Paul Riley, Shively
As Anne Marshall recently reported in the May 18 LEO Weekly, the timing is bad for private and public investments in affordable housing for seniors and disabled people. Everyone knows that our economy is working its way through a financial crisis. We see priorities shifting back and forth every day as investors and government agencies re-allocate scarce funds.
To ardent free-marketers, supply-siders and Tea Partiers, the solution to our shortage of affordable housing would be obvious — privatize it. Just let the invisible hand of the market work it out. But, there’s a big problem with that theory in this particular case. As much as investors like to talk about market dynamics, they are usually unwilling to invest in affordable housing without government subsidies to lower their risks and boost their earnings. It’s a form of “leveraged investment.”
In the real world, private-public partnerships accomplish a lot of good things. They’re practical and they work. Let’s get real about our economic theories, too.
Tom Louderback, Highlands
Now that Osama bin Laden is dead and the 10th anniversary of 9/11 draws near, perhaps we should re-examine the underlying causes of this disaster. First, there was a cabal of murderous planners plus a devout army of terrorists who exchanged their lives for an eternity in paradise with 72 virgins. But closer at hand — and much more dangerous — are the Einsteins in Washington who let anyone off the street take flying lessons, even if they declared no interest in learning how to land. These were the same wunderkinds who let travelers carry onboard the box cutters used to murder the crews of four airplanes. Now, hoping to glue the barn door shut after the horses are gone, security “experts” measure our liquid containers, break the files off of our nail clippers, and confiscate any solid object larger than a matchstick. (Oops! Scratch that — no matches allowed.) My favorite federal employee is the one who insisted a would-be boarder take a sip of her bottled breast milk to prove it wasn’t nitroglycerin.

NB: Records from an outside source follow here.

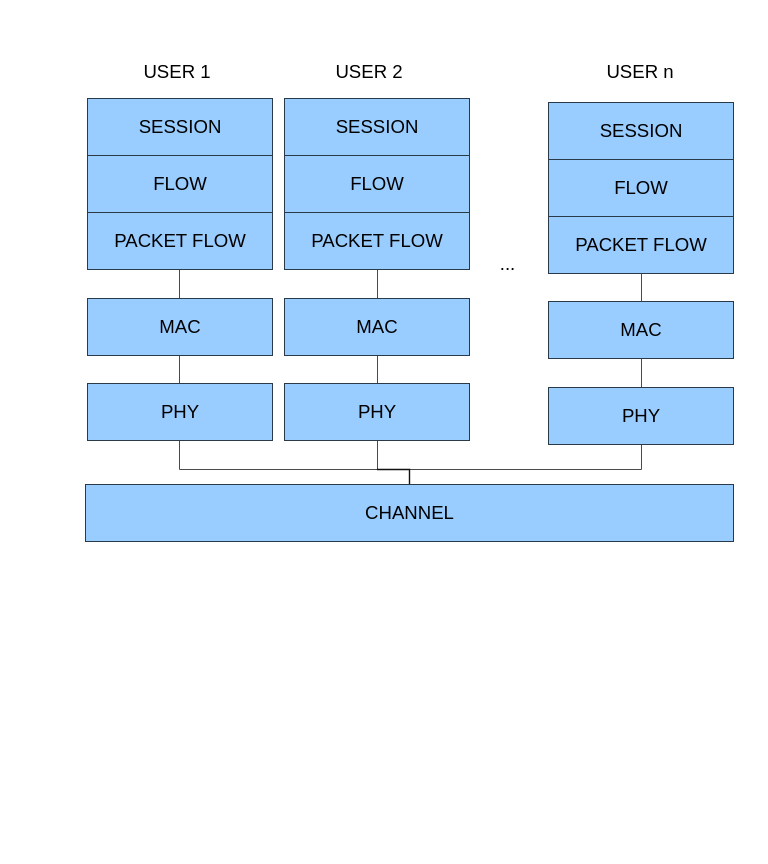
<!DOCTYPE html>
<html lang="en">
<head>
<meta charset="utf-8">
<title>Protocol stack per user over a shared channel</title>
<style>
:root {
  --paper: #ffffff;
  --layer: #99ccff;
  --outline: #2b3a48;
  --link: #4a4a4a;
  --trunk: #111111;
  --ink: #000000;
}
* { box-sizing: border-box; margin: 0; }
html, body { width: 768px; height: 864px; overflow: hidden; background: var(--paper); }
.diagram {
  position: relative;
  width: 768px;
  height: 864px;
  color: var(--ink);
  font: 18.6px/22px "Liberation Sans", Arial, sans-serif;
}
.links { position: absolute; inset: 0; fill: none; stroke: var(--link); stroke-width: 1; }
.links .trunk { stroke: var(--trunk); stroke-width: 1.4; }
.user-title {
  position: absolute;
  top: 61px;
  width: 120px;
  font: inherit;
  text-align: center;
}
.title-1 { left: 117px; }
.title-2 { left: 309px; }
.title-n { left: 580px; }
.stack { position: absolute; width: 186px; display: flex; flex-direction: column; }
.stack-1 { left: 87px; top: 98px; --mac-gap: 28px; --phy-gap: 27px; }
.stack-2 { left: 284px; top: 98px; --mac-gap: 28px; --phy-gap: 27px; }
.stack-n { left: 548px; top: 102px; --mac-gap: 27px; --phy-gap: 28px; }
.layer {
  display: flex;
  align-items: center;
  justify-content: center;
  height: 58px;
  background: var(--layer);
  border: 1px solid var(--outline);
}
.layer + .layer { margin-top: -1px; }
.stack .mac { margin-top: var(--mac-gap); }
.stack .phy { margin-top: var(--phy-gap); }
.channel { position: absolute; left: 85px; top: 484px; width: 649px; }
.more-users { position: absolute; left: 487px; top: 253px; width: 41px; text-align: center; }
</style>
</head>
<body>
<main class="diagram">
  <svg class="links" width="768" height="864" viewBox="0 0 768 864" aria-hidden="true">
    <path d="M179.5 269V298M179.5 355V384M179.5 440V469.5H409.5"/>
    <path d="M377.5 269V298M377.5 355V384M377.5 440V469.5"/>
    <path d="M641.5 273V302M641.5 358V388M641.5 444V469.5H409.5"/>
    <path class="trunk" d="M377 469.5H409.5V485"/>
  </svg>

  <h2 class="user-title title-1">USER 1</h2>
  <section class="stack stack-1">
    <div class="layer">SESSION</div>
    <div class="layer">FLOW</div>
    <div class="layer">PACKET FLOW</div>
    <div class="layer mac">MAC</div>
    <div class="layer phy">PHY</div>
  </section>

  <h2 class="user-title title-2">USER 2</h2>
  <section class="stack stack-2">
    <div class="layer">SESSION</div>
    <div class="layer">FLOW</div>
    <div class="layer">PACKET FLOW</div>
    <div class="layer mac">MAC</div>
    <div class="layer phy">PHY</div>
  </section>

  <p class="more-users">...</p>

  <h2 class="user-title title-n">USER n</h2>
  <section class="stack stack-n">
    <div class="layer">SESSION</div>
    <div class="layer">FLOW</div>
    <div class="layer">PACKET FLOW</div>
    <div class="layer mac">MAC</div>
    <div class="layer phy">PHY</div>
  </section>

  <div class="layer channel">CHANNEL</div>
</main>
</body>
</html>
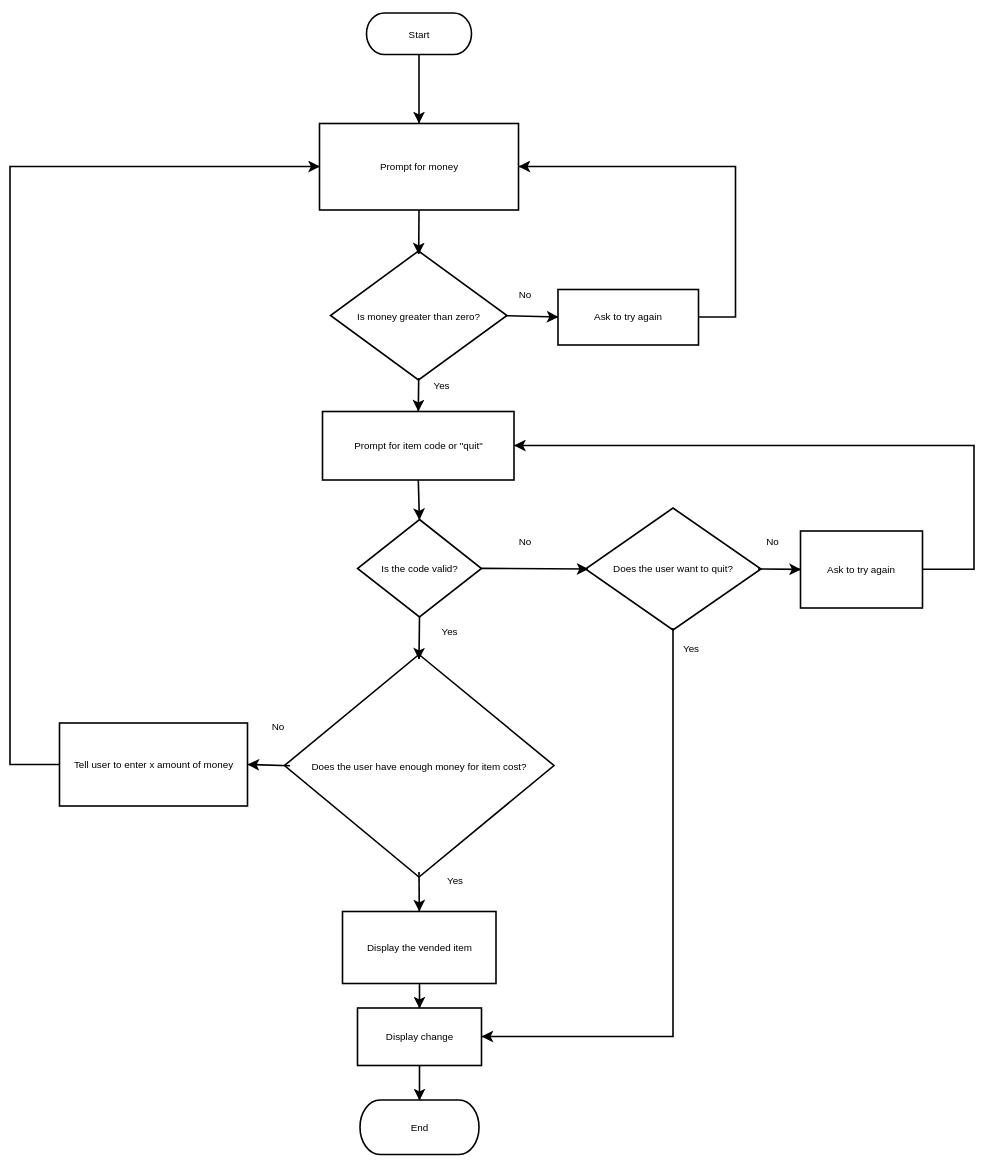
<!DOCTYPE html>
<html lang="en">
<head>
<meta charset="utf-8">
<title>Vending machine flowchart</title>
<style>
:root { --ink: #000; --paper: #fff; }
* { box-sizing: border-box; }
html, body { margin: 0; background: var(--paper); }
.flowchart {
  position: relative; width: 984px; height: 1168px; overflow: hidden;
  background: var(--paper); color: var(--ink);
  font: 9.85px/12px "Liberation Sans", Arial, sans-serif;
}
.diagram { position: absolute; inset: 0; display: block; }
.shapes { fill: var(--paper); stroke: var(--ink); stroke-width: 1.6; }
.connectors { fill: none; stroke: var(--ink); stroke-width: 1.6; }
.arrowhead { fill: var(--ink); }
.step, .answer {
  position: absolute; left: var(--x); top: var(--y); margin: 0;
  transform: translate(-50%, -50%); white-space: nowrap;
}
</style>
</head>
<body>
<main class="flowchart">
  <svg class="diagram" width="984" height="1168" viewBox="0 0 984 1168" aria-hidden="true">
    <defs>
      <marker id="arrow" markerUnits="userSpaceOnUse" markerWidth="12" markerHeight="12" refX="11.5" refY="6" orient="auto">
        <path class="arrowhead" d="M12 6 0 0 3 6 0 12Z"/>
      </marker>
    </defs>
    <g class="shapes">
      <rect x="366.5" y="13" width="105" height="41.5" rx="18" ry="20.7"/>
      <rect x="319.5" y="123.5" width="199" height="86.5"/>
      <polygon points="418.5,251 507,315.5 418.5,380 330.5,315.5"/>
      <rect x="558" y="289.5" width="140.5" height="55.5"/>
      <rect x="322.5" y="411.5" width="191.5" height="68.5"/>
      <polygon points="419.5,519.5 481.5,568.5 419.5,617 357.5,568.5"/>
      <polygon points="673,508 761,569 673,630 585.5,569"/>
      <rect x="800.5" y="531" width="122" height="77"/>
      <polygon points="419,654.5 554,765.5 419,877 284.5,765.5"/>
      <rect x="59.5" y="723" width="188" height="83"/>
      <rect x="342.5" y="911.5" width="153.5" height="72"/>
      <rect x="357.5" y="1008" width="124" height="57.5"/>
      <rect x="360" y="1100" width="119" height="54.5" rx="20" ry="27.2"/>
    </g>
    <g class="connectors" marker-end="none">
      <path marker-end="url(#arrow)" d="M419 54.5V123"/>
      <path marker-end="url(#arrow)" d="M419 210 418.7 254"/>
      <path marker-end="url(#arrow)" d="M505 315.7 558 317"/>
      <path marker-end="url(#arrow)" d="M698.5 317H735.5V166.5H519"/>
      <path marker-end="url(#arrow)" d="M418.7 378 418.3 411"/>
      <path marker-end="url(#arrow)" d="M418.3 480 419.4 519.5"/>
      <path marker-end="url(#arrow)" d="M481.5 568.4 588 569"/>
      <path marker-end="url(#arrow)" d="M758 569 800.5 569.4"/>
      <path marker-end="url(#arrow)" d="M922.5 569.3H974V445.5H514.5"/>
      <path marker-end="url(#arrow)" d="M419.5 617 419 659"/>
      <path marker-end="url(#arrow)" d="M290 765.7 248 764.5"/>
      <path marker-end="url(#arrow)" d="M59.5 764.5H10V166.5H319.5"/>
      <path marker-end="url(#arrow)" d="M419 872 419.3 911"/>
      <path marker-end="url(#arrow)" d="M673 628V1036.5H482"/>
      <path marker-end="url(#arrow)" d="M419.5 983.5V1008"/>
      <path marker-end="url(#arrow)" d="M419.5 1065.5V1100"/>
    </g>
  </svg>

  <p class="step" style="--x:419px;--y:35px">Start</p>
  <p class="step" style="--x:419px;--y:167px">Prompt for money</p>
  <p class="step" style="--x:418.5px;--y:317px">Is money greater than zero?</p>
  <p class="answer" style="--x:525px;--y:295px">No</p>
  <p class="step" style="--x:628px;--y:317px">Ask to try again</p>
  <p class="answer" style="--x:441.5px;--y:386px">Yes</p>
  <p class="step" style="--x:418.5px;--y:446px">Prompt for item code or "quit"</p>
  <p class="step" style="--x:419.5px;--y:569px">Is the code valid?</p>
  <p class="answer" style="--x:525px;--y:542px">No</p>
  <p class="step" style="--x:673px;--y:569px">Does the user want to quit?</p>
  <p class="answer" style="--x:772.5px;--y:542px">No</p>
  <p class="step" style="--x:861px;--y:570px">Ask to try again</p>
  <p class="answer" style="--x:691px;--y:649px">Yes</p>
  <p class="answer" style="--x:449.5px;--y:632px">Yes</p>
  <p class="step" style="--x:419px;--y:767px">Does the user have enough money for item cost?</p>
  <p class="answer" style="--x:278px;--y:727px">No</p>
  <p class="step" style="--x:153.5px;--y:765px">Tell user to enter x amount of money</p>
  <p class="answer" style="--x:455px;--y:881px">Yes</p>
  <p class="step" style="--x:419.5px;--y:948px">Display the vended item</p>
  <p class="step" style="--x:419.5px;--y:1037px">Display change</p>
  <p class="step" style="--x:419.5px;--y:1128px">End</p>
</main>
</body>
</html>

A few questions to mull over while we contemplate our next terrorist attack: Who made the decisions mentioned above? What were their names and titles? Thanks to their splendid performances, did they get raises, annual bonuses or golden parachutes? Are any of them still in office, helping to make Americans safer? Why did we hire “leaders” whose IQs were demonstrably lower than those of bin Laden and his minions? Where can we find men and women smart enough to find their gluteus maximus with both hands?
John Gamel, Crescent Hill